*** DATA IN THIS EXERCISE Section Begins ***

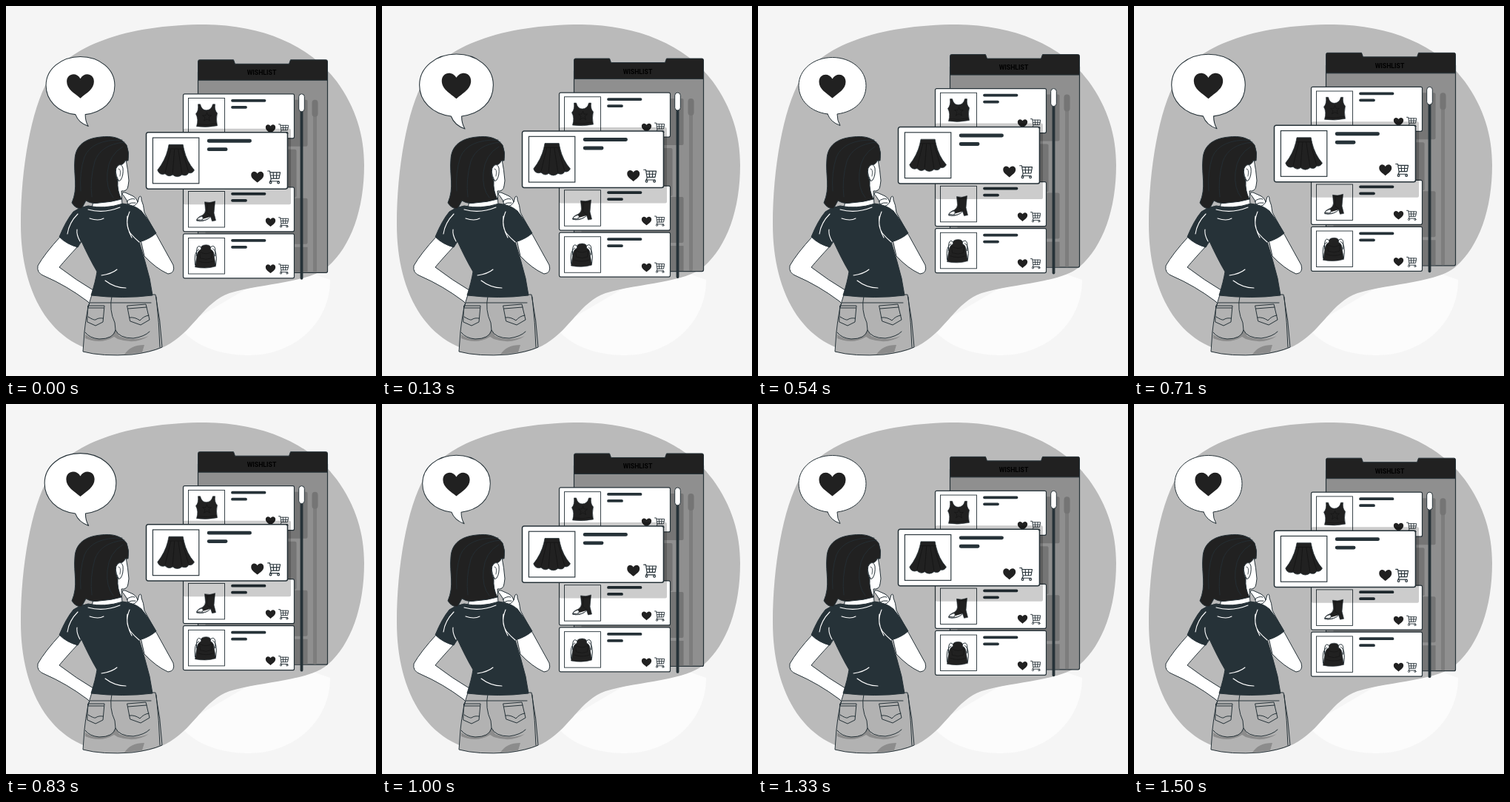
An HTML page that plays this animation: 500 px wide and 500 px high, repeating every 1.54 s.

```html
<!DOCTYPE html>
<html lang="en">
<head>
<meta charset="utf-8">
<title>Wishlist</title>
<style>
html, body { margin: 0; height: 100%; overflow: hidden; background: #f5f5f5; }
svg { display: block; width: 100vw; height: 100vh; }
.line { fill: none; stroke: #263238; stroke-linecap: round; stroke-linejoin: round; }
.skin { fill: #fff; stroke: #263238; stroke-linejoin: round; stroke-linecap: round; }
.item { fill: #212121; stroke: #263238; stroke-width: .6; stroke-linejoin: round; }
.seam { fill: none; stroke: #111; stroke-width: .5; }
.fold { fill: none; stroke: #fff; stroke-width: 1.1; stroke-linecap: round; }
</style>
</head>
<body>
<svg viewBox="0 0 500 500">
<defs>
  <path id="heart" fill="#212121" d="M0-9C-5-18-18-16-18-5C-18 5-8 10 0 17C8 10 18 5 18-5C18-16 5-18 0-9Z"/>
  <g id="card">
    <rect width="150" height="60" rx="2" fill="#fff" stroke="#263238" stroke-width="1.2"/>
    <rect x="7" y="5.700" width="49" height="48.500" fill="#fff" stroke="#263238" stroke-width=".9"/>
    <path class="line" stroke-width="3.8" d="M66.5 9H110M66.5 18H84.500"/>
    <use href="#heart" transform="translate(118 47)scale(.37)"/>
    <g class="line" transform="translate(136 47)" stroke-width=".9">
      <path d="M-7-6h2.200L-3.500 3L-4.500 4.800H5M-4.500-4.500H6.200L5 2H-3.700M-4-1.300H5.600M-1.200-4.500L-.8 2M2.500-4.500L2.200 2"/>
      <circle cx="-4" cy="6.200" r="1.100"/><circle cx="4.300" cy="6.200" r="1.100"/>
    </g>
  </g>
</defs>

<path fill="#fcfcfc" d="M235 435C260 465 300 472 330 472C390 471 438 428 438 370L380 350Z"/>
<path fill="#bababa" d="M270 25C345 26 410 52 447 102C473 138 484 175 484 215C484 275 466 325 435 352C410 374 350 374 302 388C268 400 255 436 222 456C205 467 180 472 155 471C62 470 20 389 20 295C20 220 34 140 57 100C85 55 160 25 270 25Z"/>

<g id="panel">
  <path fill="#8f8f8f" stroke="#263238" stroke-width="1.200" d="M260 90H435V358.500Q435 360.500 433 360.500H262Q260 360.500 260 358.500Z"/>
  <g fill="#757575">
    <rect x="270" y="127" width="138" height="63" rx="2"/>
    <rect x="270" y="194" width="123" height="65" rx="2"/>
    <rect x="270" y="260" width="138" height="62" rx="2"/>
    <rect x="270" y="326" width="138" height="34"/>
    <rect x="415.500" y="130" width="5" height="230" rx="2" fill="#7d7d7d"/>
    <rect x="414" y="127" width="8" height="23" rx="4"/>
  </g>
  <path fill="#212121" stroke="#263238" d="M260 100.500V75Q260 73 262 73H308L310 78.500H383L385 73H433Q435 73 435 75V100.500Z"/>
  <text x="346" y="93.500" text-anchor="middle" font-family="Roboto, sans-serif" font-weight="700" font-size="8.700">WISHLIST</text>
  <path class="line" stroke-width="3.800" d="M400 122V368"/>
  <rect x="396.200" y="119" width="7.600" height="24" rx="3.800" fill="#fff" stroke="#263238"/>

  <g transform="translate(240 119)">
    <use href="#card"/>
    <path class="item" d="M20 14L23 14Q25 22 31 22Q38 22 40 14L43 14Q42 22 46 26Q44 34 46 43Q32 46 18 44Q21 34 17 27Q21 23 20 14Z"/>
    <path class="seam" d="M32 25l1.500 4 4.500 0-3.500 3 1.500 4.500-4-2.500-4 2.500 1.500-4.500-3.500-3 4.500 0ZM19 41Q32 43 45 40"/>
  </g>
  <g transform="translate(240 245)">
    <use href="#card"/>
    <g transform="translate(-1 -1)">
      <path class="item" d="M30 21Q37 23 44 20L42.500 36L45 46L40 47L38 41Q33 47 23 47L19 46Q19 42 27 39Q31 36 31 32Z"/>
      <path class="skin" stroke-width=".7" d="M19.500 45Q21 41.500 26 40.500Q29 42 27 45ZM19.500 46.500Q33 47 38 41"/>
      <path class="seam" d="M34 24L33 36L39 40"/>
    </g>
  </g>
  <g transform="translate(240 308)">
    <use href="#card"/>
    <path class="line" d="M21 21Q14 24 16 42M40 20Q47 24 44 42M24 18Q17 12 18 30M37 18Q45 12 43 30"/>
    <path class="item" d="M18 32Q19 23 24 21Q23 15 31 15Q38 15 37 21Q42 23 42 32L44 44Q31 48 16 45Z"/>
    <path class="seam" d="M22 24Q31 30 39 24L38 33Q31 36 23 33ZM20 37Q31 41 41 37"/>
  </g>

  <rect x="240" y="166" width="145.500" height="102.500" rx="2" opacity=".2"/>
  <g transform="translate(190 171)scale(1.273)">
    <use href="#card"/>
    <path class="item" d="M24 13H39L40 18Q43 31 51 40Q49 44 45 43Q43 47 38 45Q33 49 28 45Q24 48 20 44Q14 46 12 40Q20 30 23 18Z"/>
    <path class="seam" d="M23 17.500H40M26 18L20 43M30 18L28 44M34 18L38 44M38 18L45 42"/>
  </g>
</g>

<g id="bubble">
  <path class="skin" d="M94 146C70 143 55 127 55 107.500C55 86 75 69.500 100.500 69.500S146 86 146 107.500C146 129 130 143 107 146Q107 155 111 161.500Q98 157 94 146Z"/>
  <use href="#heart" x="100.500" y="107.500"/>
</g>

<g id="woman">
  <path class="skin" d="M74 311Q52 335 43 351Q41 361 52 365Q82 378 110 399L116 405L121 386Q94 370 72 353Q82 341 97 325Z"/>
  <path class="skin" d="M164 264Q160 257 157 254Q157 251 161 252L172 257Q177 260 178 265L180 258Q183 255 183 262Q186 268 187 279Q201 305 226 350Q229 361 219 362Q203 355 187 338L175 285Q163 273 164 264Z"/>
  <path class="line" d="M163 264Q169 259 174 261M164 268Q170 265 175 266M178 265Q175 271 168 271"/>

  <path fill="#b2b2b2" stroke="#263238" d="M116 390Q109 410 106 440L104 467Q130 474 170 471Q195 468 211 461Q209 425 202 390Z"/>
  <path fill="#8c8c8c" d="M107 444Q122 455 143 446L148 438L153 446Q172 454 193 446Q175 458 151 450L146 447Q128 458 107 449ZM160 471Q168 458 187 458L184 468Z"/>
  <path class="line" d="M143 392Q139 411 147 428L148 438Q145 450 126 450Q113 449 107 441M148 438Q153 449 172 449Q187 447 194 440M203 393Q207 428 208 461M111 406L113 401L196 401M111 405L133 405L131 427L121 432L110 427ZM112 408L132 408M111 420Q119 425 121 424Q125 421 131 422M164 405L189 403L194 424L182 431L168 426ZM165 409L190 407M167 421Q174 420 181 425Q186 419 193 418"/>

  <path class="skin" d="M119 262L116 272Q135 279 157 270L156 250Q164 251 165 243L166 236Q165 222 162 207L147 207Z"/>
  <path fill="#263238" stroke="#263238" d="M111 270Q133 275 158 267Q174 269 183 277Q193 289 203 307Q194 315 180 319Q188 344 194 368L198 391Q158 396 115 391Q121 372 123 359Q113 342 102 318L97 326Q82 322 72 312Q81 290 91 278Q99 272 111 270Z"/>
  <path class="fold" d="M111 275Q132 281 154 272M113 287Q125 291 132 287M97 281Q85 293 83 308M100 318Q95 309 96 302M167 278Q160 295 168 307Q174 314 180 319M164 284Q162 298 170 313M134 371Q147 381 162 381M129 364Q143 362 150 356"/>

  <path fill="#212121" stroke="#263238" d="M128 177C106 179 94 189 93 207C91 229 98 245 89 266Q94 274 102 274Q106 267 108 263Q116 268 126 266Q143 265 156 261Q150 250 151 236Q145 222 152 216Q160 214 161 209L165 209Q167 198 163 188C156 178 143 175 128 177Z"/>
  <path class="skin" d="M152 236Q145 222 151 216Q156 212 158 219Q159 229 155 235Q154 237 152 236Z"/>
  <path class="line" stroke-width=".8" d="M152 220Q156 220 154 230M160 184Q128 187 120 210Q113 235 116 258M157 181Q116 180 106 204Q99 225 101 250M158 190Q139 201 137 225Q135 247 145 259"/>
</g>
</svg>
<script>
const LOOP = 1540, CYCLE = 1500, LEAD = 30;
const panel = document.getElementById('panel');
const bubble = document.getElementById('bubble');

// One beat: a quick rise over 150 ms, then a fall over 300 ms.
const beat = t => Math.max(0, Math.min(t / 150, (450 - t) / 300));

function draw(now) {
  const t = now % LOOP + LEAD;
  const phase = t < CYCLE ? t : Math.max(0, t - LOOP);
  const rise = 10 * (1 - Math.abs(phase - CYCLE / 2) / (CYCLE / 2));
  const scale = 1 + .1 * (beat(phase) + beat(phase - 600));
  panel.setAttribute('transform', `translate(-.5 ${.2 - rise})`);
  bubble.setAttribute('transform', `translate(100.5 115.5) scale(${scale}) translate(-100.5 -115.5)`);
}

const start = performance.now();
function tick() {
  draw(performance.now() - start);
  requestAnimationFrame(tick);
}
tick();
</script>
</body>
</html>
```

*** DATA IN THIS EXERCISE Section Ends ***

WHAT YOU WILL DO
Copy out every line above where "scale" is present.

OUTPUT OF THE EXERCISE
    <use href="#heart" transform="translate(118 47)scale(.37)"/>
  <g transform="translate(190 171)scale(1.273)">
  const scale = 1 + .1 * (beat(phase) + beat(phase - 600));
  bubble.setAttribute('transform', `translate(100.5 115.5) scale(${scale}) translate(-100.5 -115.5)`);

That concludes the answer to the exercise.